» **PROBLEM REQUIREMENTS**: Scan the entries for lines with the word "body" and copy those lines.
──────── MATERIAL PROVIDED ────────
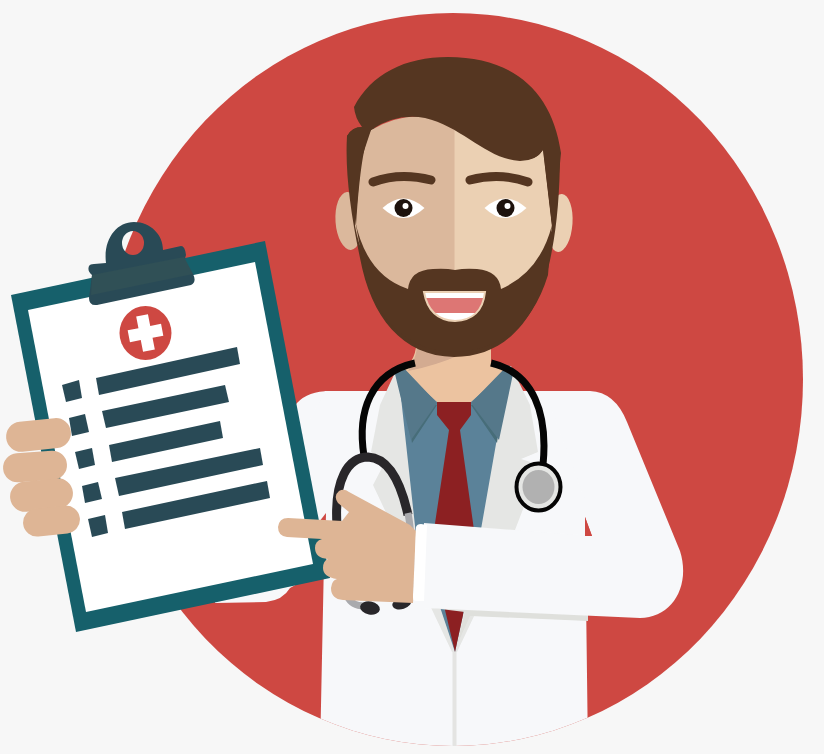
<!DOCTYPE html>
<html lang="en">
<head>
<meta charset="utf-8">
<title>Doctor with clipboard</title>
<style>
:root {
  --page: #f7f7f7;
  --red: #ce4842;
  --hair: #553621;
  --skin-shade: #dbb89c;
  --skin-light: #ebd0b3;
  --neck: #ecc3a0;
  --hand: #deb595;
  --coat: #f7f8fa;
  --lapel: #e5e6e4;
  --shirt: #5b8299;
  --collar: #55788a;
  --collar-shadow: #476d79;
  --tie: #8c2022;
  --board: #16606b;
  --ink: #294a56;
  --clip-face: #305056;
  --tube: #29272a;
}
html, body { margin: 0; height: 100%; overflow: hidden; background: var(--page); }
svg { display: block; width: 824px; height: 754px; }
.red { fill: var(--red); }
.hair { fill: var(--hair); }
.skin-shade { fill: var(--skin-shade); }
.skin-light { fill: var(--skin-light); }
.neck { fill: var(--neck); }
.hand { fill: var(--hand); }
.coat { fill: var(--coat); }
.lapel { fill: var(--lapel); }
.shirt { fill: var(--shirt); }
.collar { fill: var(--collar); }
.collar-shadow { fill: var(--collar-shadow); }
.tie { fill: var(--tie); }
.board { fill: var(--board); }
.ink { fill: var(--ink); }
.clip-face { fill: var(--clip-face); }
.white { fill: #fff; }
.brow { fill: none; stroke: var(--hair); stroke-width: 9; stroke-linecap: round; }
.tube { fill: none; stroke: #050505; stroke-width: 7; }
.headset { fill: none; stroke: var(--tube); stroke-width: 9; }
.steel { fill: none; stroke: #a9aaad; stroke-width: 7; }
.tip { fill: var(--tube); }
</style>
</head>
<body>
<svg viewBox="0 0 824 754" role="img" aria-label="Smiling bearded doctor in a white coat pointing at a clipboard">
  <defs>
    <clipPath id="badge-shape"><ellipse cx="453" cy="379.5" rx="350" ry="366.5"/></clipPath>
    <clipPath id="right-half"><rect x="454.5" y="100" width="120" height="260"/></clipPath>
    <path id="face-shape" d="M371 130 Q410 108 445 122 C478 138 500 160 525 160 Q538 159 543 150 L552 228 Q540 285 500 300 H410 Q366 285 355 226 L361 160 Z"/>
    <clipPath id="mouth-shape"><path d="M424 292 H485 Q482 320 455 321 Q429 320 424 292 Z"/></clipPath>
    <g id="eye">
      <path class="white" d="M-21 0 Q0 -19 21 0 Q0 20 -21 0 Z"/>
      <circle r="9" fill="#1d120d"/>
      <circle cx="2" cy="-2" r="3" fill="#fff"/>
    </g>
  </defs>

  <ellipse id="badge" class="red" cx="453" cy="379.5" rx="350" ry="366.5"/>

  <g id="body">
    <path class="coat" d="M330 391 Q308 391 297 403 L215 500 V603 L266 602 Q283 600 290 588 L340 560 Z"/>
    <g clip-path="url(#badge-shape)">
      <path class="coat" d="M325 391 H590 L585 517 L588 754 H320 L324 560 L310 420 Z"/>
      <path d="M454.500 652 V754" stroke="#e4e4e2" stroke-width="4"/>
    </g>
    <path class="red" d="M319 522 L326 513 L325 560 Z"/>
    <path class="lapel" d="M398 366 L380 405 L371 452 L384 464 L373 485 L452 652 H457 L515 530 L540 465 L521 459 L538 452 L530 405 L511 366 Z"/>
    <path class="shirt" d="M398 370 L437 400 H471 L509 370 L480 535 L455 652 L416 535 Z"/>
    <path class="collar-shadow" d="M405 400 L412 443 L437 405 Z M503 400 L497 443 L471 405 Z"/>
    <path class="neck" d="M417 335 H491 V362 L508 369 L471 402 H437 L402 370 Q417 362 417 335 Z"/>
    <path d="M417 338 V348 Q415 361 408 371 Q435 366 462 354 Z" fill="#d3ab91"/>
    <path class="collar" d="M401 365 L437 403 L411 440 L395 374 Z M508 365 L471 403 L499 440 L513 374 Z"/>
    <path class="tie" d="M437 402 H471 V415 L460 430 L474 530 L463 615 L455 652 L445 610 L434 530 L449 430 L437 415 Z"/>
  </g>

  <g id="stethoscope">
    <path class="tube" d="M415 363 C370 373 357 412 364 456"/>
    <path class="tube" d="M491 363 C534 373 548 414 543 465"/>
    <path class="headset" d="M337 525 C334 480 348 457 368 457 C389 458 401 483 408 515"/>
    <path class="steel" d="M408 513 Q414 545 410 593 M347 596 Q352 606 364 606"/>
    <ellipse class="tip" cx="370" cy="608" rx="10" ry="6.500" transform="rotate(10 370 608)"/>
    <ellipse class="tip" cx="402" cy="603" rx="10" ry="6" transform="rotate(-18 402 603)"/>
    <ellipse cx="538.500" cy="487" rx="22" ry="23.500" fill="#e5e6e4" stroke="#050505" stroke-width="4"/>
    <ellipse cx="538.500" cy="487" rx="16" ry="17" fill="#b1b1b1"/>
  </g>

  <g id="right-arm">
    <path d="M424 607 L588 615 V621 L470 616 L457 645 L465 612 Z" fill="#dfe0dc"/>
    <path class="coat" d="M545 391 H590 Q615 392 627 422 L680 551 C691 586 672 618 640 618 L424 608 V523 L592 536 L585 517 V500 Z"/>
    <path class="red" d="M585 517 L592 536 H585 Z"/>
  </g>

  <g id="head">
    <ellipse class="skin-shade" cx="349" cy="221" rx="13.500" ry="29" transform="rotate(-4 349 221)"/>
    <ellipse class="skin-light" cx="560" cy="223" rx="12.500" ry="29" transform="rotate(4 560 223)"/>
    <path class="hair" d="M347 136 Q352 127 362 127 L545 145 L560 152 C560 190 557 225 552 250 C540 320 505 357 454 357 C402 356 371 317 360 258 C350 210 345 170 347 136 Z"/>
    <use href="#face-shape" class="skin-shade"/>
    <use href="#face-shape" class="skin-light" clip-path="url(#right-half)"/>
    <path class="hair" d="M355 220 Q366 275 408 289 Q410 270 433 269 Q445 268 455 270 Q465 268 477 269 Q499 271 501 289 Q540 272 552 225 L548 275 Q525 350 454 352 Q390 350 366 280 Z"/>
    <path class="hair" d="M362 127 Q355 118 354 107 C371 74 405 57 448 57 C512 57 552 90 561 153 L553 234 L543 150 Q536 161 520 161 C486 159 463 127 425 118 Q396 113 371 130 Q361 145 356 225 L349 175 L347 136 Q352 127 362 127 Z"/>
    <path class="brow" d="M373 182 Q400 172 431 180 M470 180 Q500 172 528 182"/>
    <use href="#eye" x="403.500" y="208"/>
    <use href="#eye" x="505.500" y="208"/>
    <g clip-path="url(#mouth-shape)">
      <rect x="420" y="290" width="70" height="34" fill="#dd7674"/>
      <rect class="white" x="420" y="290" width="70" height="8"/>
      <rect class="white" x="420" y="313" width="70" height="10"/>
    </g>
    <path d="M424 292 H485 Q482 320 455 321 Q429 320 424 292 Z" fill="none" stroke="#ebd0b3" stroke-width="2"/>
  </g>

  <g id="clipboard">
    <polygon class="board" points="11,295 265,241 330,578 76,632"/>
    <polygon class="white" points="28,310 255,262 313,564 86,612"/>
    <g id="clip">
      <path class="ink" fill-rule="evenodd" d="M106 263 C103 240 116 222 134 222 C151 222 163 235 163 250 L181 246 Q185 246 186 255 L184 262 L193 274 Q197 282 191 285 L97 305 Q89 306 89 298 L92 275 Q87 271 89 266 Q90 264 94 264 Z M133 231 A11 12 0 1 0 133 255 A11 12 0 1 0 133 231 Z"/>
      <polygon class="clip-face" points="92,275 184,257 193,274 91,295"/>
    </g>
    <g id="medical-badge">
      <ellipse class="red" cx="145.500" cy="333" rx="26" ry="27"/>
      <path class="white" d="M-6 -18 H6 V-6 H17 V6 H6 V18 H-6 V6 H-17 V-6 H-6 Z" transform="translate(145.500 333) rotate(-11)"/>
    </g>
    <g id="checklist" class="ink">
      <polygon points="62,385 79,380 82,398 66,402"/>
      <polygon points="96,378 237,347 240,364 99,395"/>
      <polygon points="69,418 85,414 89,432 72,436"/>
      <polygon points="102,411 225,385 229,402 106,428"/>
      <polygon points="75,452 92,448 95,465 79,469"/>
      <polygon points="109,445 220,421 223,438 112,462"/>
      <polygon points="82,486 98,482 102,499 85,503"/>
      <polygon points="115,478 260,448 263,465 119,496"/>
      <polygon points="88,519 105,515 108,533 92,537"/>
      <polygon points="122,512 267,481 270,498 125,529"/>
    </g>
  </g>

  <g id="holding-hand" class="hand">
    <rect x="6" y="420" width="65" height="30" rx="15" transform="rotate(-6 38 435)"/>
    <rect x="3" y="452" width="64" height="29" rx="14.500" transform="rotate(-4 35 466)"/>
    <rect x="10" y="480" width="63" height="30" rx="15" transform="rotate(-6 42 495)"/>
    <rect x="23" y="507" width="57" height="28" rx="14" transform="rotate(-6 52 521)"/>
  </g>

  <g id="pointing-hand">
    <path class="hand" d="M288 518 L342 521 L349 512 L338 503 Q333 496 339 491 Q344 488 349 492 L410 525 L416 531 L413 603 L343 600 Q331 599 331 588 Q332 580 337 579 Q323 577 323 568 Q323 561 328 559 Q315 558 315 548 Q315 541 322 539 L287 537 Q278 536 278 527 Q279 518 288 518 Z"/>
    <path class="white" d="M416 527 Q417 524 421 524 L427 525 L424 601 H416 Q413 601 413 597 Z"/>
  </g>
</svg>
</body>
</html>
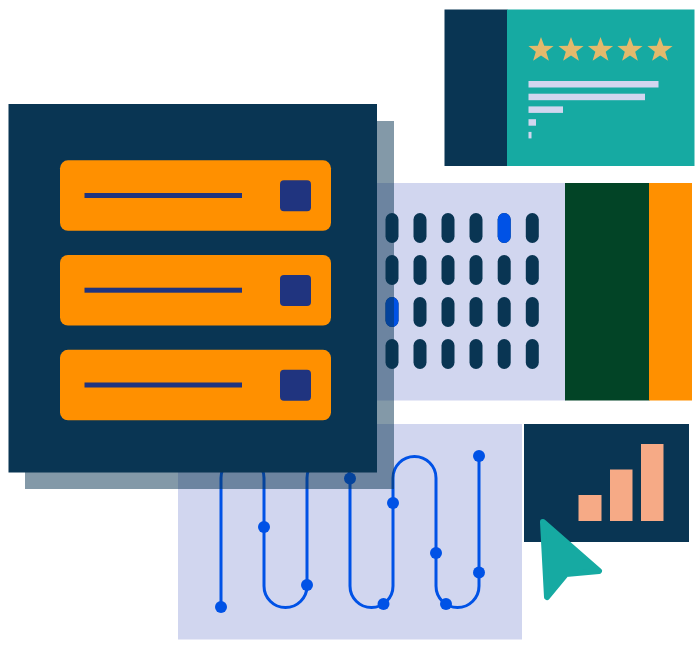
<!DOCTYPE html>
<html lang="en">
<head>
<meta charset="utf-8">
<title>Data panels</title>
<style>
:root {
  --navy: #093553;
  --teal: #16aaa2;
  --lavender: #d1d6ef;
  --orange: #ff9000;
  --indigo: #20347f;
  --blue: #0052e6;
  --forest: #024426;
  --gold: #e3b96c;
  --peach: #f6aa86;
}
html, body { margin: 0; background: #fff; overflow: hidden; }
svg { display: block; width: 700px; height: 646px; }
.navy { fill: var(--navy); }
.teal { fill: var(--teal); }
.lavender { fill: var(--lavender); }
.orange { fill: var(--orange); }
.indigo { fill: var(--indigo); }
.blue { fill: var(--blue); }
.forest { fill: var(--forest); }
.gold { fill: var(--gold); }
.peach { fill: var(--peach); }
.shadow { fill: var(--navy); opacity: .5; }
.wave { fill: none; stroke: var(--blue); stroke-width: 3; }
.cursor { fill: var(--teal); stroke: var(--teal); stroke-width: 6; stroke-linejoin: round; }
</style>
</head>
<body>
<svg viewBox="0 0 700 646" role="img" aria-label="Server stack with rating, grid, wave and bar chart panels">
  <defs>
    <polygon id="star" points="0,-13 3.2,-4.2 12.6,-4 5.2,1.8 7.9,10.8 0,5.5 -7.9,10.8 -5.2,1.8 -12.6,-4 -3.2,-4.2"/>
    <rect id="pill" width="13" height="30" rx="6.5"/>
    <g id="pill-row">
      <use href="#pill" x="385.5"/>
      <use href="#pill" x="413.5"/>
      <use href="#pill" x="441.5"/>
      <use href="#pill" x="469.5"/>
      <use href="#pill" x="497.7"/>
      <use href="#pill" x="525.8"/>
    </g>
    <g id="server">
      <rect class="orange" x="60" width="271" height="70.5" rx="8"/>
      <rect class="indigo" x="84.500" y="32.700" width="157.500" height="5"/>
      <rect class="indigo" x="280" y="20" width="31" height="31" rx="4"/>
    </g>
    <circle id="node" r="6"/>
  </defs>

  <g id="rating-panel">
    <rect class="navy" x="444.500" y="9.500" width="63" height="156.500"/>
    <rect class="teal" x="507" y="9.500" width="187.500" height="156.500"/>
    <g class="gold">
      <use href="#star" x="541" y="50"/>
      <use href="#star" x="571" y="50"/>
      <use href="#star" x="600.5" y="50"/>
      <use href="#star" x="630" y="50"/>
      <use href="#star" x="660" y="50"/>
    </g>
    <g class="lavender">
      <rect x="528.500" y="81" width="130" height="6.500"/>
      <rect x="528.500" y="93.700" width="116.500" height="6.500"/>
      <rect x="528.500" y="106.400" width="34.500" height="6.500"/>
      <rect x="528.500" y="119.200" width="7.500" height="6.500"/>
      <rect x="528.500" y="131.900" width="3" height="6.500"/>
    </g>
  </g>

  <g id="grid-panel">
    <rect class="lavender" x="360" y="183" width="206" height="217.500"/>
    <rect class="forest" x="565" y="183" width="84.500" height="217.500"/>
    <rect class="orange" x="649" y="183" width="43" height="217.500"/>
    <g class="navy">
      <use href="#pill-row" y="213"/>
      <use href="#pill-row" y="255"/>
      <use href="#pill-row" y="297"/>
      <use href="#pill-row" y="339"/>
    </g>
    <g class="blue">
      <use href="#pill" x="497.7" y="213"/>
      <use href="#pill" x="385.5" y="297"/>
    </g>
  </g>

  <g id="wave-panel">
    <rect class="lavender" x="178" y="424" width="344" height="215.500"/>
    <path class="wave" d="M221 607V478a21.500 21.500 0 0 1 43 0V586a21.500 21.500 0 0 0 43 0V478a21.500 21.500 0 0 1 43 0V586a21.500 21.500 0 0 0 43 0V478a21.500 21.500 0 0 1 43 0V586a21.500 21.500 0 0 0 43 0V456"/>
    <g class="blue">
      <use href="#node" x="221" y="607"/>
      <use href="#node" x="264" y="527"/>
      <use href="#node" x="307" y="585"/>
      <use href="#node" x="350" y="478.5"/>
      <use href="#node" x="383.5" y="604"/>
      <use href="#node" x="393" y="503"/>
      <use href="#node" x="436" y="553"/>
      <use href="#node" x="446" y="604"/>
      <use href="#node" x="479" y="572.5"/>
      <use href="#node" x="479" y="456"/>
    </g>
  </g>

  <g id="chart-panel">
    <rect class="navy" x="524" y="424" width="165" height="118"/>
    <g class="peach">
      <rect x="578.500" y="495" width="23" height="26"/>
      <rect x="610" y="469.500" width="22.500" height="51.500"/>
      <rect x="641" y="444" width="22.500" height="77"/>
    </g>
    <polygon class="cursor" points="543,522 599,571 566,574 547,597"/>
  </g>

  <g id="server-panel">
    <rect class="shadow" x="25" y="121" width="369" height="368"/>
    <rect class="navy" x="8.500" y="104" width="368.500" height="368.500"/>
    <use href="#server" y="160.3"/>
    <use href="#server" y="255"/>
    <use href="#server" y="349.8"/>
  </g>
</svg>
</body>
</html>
────────
» **EXPECTED ANSWER**:
html, body { margin: 0; height: 100%; overflow: hidden; background: var(--page); }
<body>
  <g id="body">
</body>
html, body { margin: 0; background: #fff; overflow: hidden; }
<body>
</body>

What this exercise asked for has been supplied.